TSP Participants Are Leaving Money on the Table, Fund Changes, and More

Officials at the federal government’s 401(k)-style retirement savings plan said Tuesday that some employees are actually investing too much of their paychecks, and as a result they’re leaving money on the table.

Geoffrey Nieboer, the Thrift Savings Plan’s chief of business intelligence, told members of the Federal Retirement Thrift Investment Board, which governs the TSP, that every year, several thousand federal workers cease contributing to their accounts because they have hit their annual cap on pre-tax investments.

“There are a group of participants who are contributing a high percentage of their income and are reaching their annual contribution limit well before the end of the year,” he said. “While certainly this is well intentioned, they may not understand that by stopping contributions early, they will no longer receive matching contributions and may actually be losing money.”

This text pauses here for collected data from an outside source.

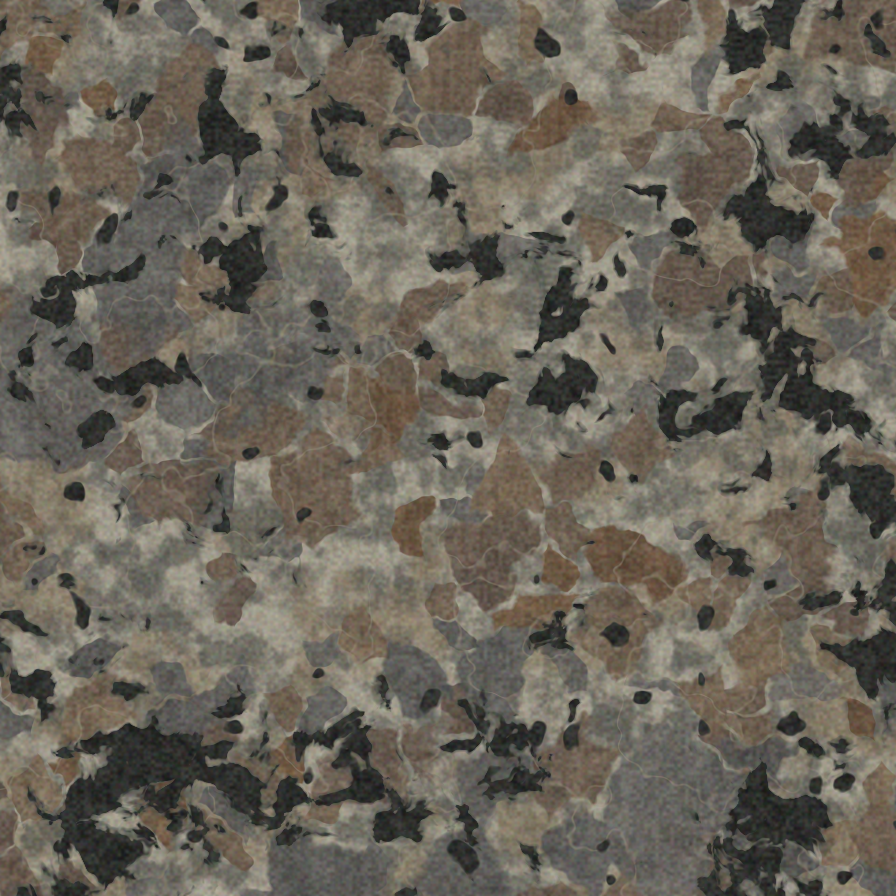
Write a Shadertoy shader that draws this texture.

```glsl
float hash(vec2 p) {
    return fract(sin(dot(p, vec2(127.1, 311.7))) * 43758.5453);
}

vec2 hash2(vec2 p) {
    return vec2(hash(p), hash(p + 57.3));
}

float noise(vec2 p) {
    vec2 i = floor(p), f = fract(p);
    f = f * f * (3.0 - 2.0 * f);
    return mix(mix(hash(i), hash(i + vec2(1, 0)), f.x),
               mix(hash(i + vec2(0, 1)), hash(i + vec2(1, 1)), f.x), f.y);
}

float fbm(vec2 p) {
    float sum = 0.0, amp = 0.533;
    for (int i = 0; i < 4; i++) {
        sum += amp * noise(p);
        p = mat2(1.6, 1.2, -1.2, 1.6) * p + 7.3;
        amp *= 0.5;
    }
    return sum;
}

// Crystal cells: x = distance to the border, yz = cell id
vec3 crystals(vec2 p) {
    vec2 cell = floor(p), id = cell;
    float nearest = 9.0, second = 9.0;
    for (int y = -1; y <= 1; y++)
    for (int x = -1; x <= 1; x++) {
        vec2 c = cell + vec2(x, y);
        float d = length(c + hash2(c) - p);
        if (d < nearest) {
            second = nearest;
            nearest = d;
            id = c;
        } else {
            second = min(second, d);
        }
    }
    return vec3(second - nearest, id);
}

// Lays one size of brown or grey crystals over the stone
vec3 addCrystals(vec3 stone, vec2 p, float scale, float share, float greyShare) {
    vec3 c = crystals(p * scale);
    float tone = hash(c.yz + 3.7);
    vec3 brown = mix(vec3(0.36, 0.31, 0.275), vec3(0.46, 0.395, 0.32), tone);
    brown = mix(brown, vec3(0.42, 0.31, 0.21), 0.6 * step(0.8, hash(c.yz + 21.0)));
    vec3 grey = mix(vec3(0.32, 0.32, 0.315), vec3(0.42, 0.41, 0.39), tone);
    vec3 body = mix(brown, grey, step(hash(c.yz + 9.1), greyShare));
    body *= 0.8 + 0.4 * fbm(p * 55.0);
    float fray = 0.22 * (fbm(p * 48.0) - 0.5);
    float mask = smoothstep(0.04, 0.17, c.x + fray);
    return mix(stone, body, 0.88 * mask * step(hash(c.yz + 14.2), share));
}

void mainImage(out vec4 fragColor, in vec2 fragCoord) {
    vec2 uv = fragCoord / iResolution.y;
    vec2 warp = vec2(fbm(uv * 17.0), fbm(uv * 17.0 + 31.0)) - 0.5;
    vec2 p = uv + 0.06 * warp;

    // Pale feldspar ground with grey and tan clouds
    float cloud = fbm(uv * 42.0 + 5.0);
    vec3 stone = mix(vec3(0.43, 0.42, 0.385), vec3(0.63, 0.61, 0.55),
                     smoothstep(0.25, 0.68, cloud));
    stone = mix(stone, vec3(0.51, 0.455, 0.365),
                0.6 * smoothstep(0.5, 0.7, fbm(uv * 15.0 + 60.0)));
    stone = mix(stone, vec3(0.37, 0.37, 0.34),
                0.7 * smoothstep(0.56, 0.7, fbm(uv * 26.0 + 80.0)));

    // Crystals from small to large
    stone = addCrystals(stone, p + 2.0, 23.0, 0.3, 0.3);
    stone = addCrystals(stone, p + 5.0, 12.0, 0.3, 0.2);
    stone = addCrystals(stone, p * vec2(1.0, 0.8) + 9.0, 7.0, 0.12, 0.5);

    // Pale healed cracks
    float crack = abs(fbm(uv * 11.0 + 40.0) - 0.5);
    stone = mix(stone, vec3(0.57, 0.54, 0.47), 0.45 * (1.0 - smoothstep(0.0, 0.02, crack)));

    // Clustered black mica with a soft dark halo
    float mica = fbm(p * 33.0 + 12.0) + 0.95 * fbm(uv * 7.0 + 20.0);
    stone = mix(stone, vec3(0.31, 0.32, 0.295), 0.65 * smoothstep(1.06, 1.16, mica));
    vec3 black = mix(vec3(0.12, 0.125, 0.12), vec3(0.23, 0.235, 0.22), fbm(uv * 75.0));
    stone = mix(stone, black, smoothstep(1.135, 1.185, mica));

    // Scattered round specks
    vec2 q = p * 30.0 + 4.0, cell = floor(q);
    float radius = 0.16 + 0.2 * hash(cell + 6.0);
    float speck = length(fract(q) - 0.4 - 0.2 * hash2(cell)) - radius;
    speck = (1.0 - smoothstep(-0.06, 0.06, speck)) * step(0.94, hash(cell + 2.0));
    stone = mix(stone, black, speck);

    // Fine coloured grain
    vec3 grain = vec3(noise(uv * 330.0), noise(uv * 330.0 + 400.0), noise(uv * 330.0 + 800.0));
    stone += 0.06 * (grain - 0.5) + 0.1 * (noise(uv * 240.0 + 90.0) - 0.5);
    fragColor = vec4(clamp(stone, 0.0, 1.0), 1.0);
}
```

The federal government provides an employer match for federal employees on the first 5 percent of their paycheck that they invest in the TSP. Officials said those who wish to invest more should still attempt to only hit that cap at the end of the year, so they can continue to receive the employer match.

“We message this regularly...

Senate Panel Drops TSP Catch-Up Contribution Restrictions, A Blow to Pay Parity, and More

Less than a week after floating the idea that older employees should no longer be able to make extra contributions to their retirement accounts before taxes, that proposal appears to be off the table, for now.

Senate Finance Committee Chairman Orrin Hatch, R-Utah, had filed an amendment to the chamber’s tax reform legislation last week that would restrict so-called “catch-up” contributions for workers aged 50 and above to 401(k), 403(b) and 457(b) retirement accounts and the Thrift Savings Plan to Roth investments, which are taxed before the money is invested. His plan also banned the use of catch-up contributions for employees making at least $500,000 per year.

But when the committee marked up its version of the Tax Cuts and Jobs Act Thursday, those proposals were not included, following outcry from federal retiree and employee groups and the retirement savings industry.

The House approved its version of the Tax Cut and Jobs Act (H.R. 1) Thursday. That legislation similarly does not include any changes to how Americans can make catch-up contributions to their retirement accounts.

Elsewhere on Capitol Hill, the Senate Appropriations Committee released the initial version of its fiscal 2018 financial services and...

Tuition Discounts for Feds, a Tax Reform Update, and More

The Office of Personnel Management announced Wednesday that it has reached agreements with four new colleges and universities to provide discounted tuition for federal employees.

Acting OPM Director Kathleen McGettigan announced in a memo to agencies that her office has secured academic agreements with the Catholic University of America’s Metropolitan School of Professional Studies, Pace University’s iPace Program, Park University and Utica College to provide reduced tuition rates or scholarships to federal employees.

The addition of these four schools brings the total number of institutions participating in OPM’s Federal Academic Alliance up to 15. The program is intended to help federal agencies close skills gaps and provide professional development and retention incentives for federal employees.

The agreement provides reduced tuition for federal workers both on campus and for online courses at Catholic University of America, Park University and Utica College. At Pace University only the online curricula are available to feds.

Additionally, the agreement allows feds’ spouses and dependents to attend Park University and Utica College at a discount.

“This Federal Academic Alliance provides federal government employees and their families with access to opportunities to earn a variety of bachelor and master degrees,” McGettigan said in a...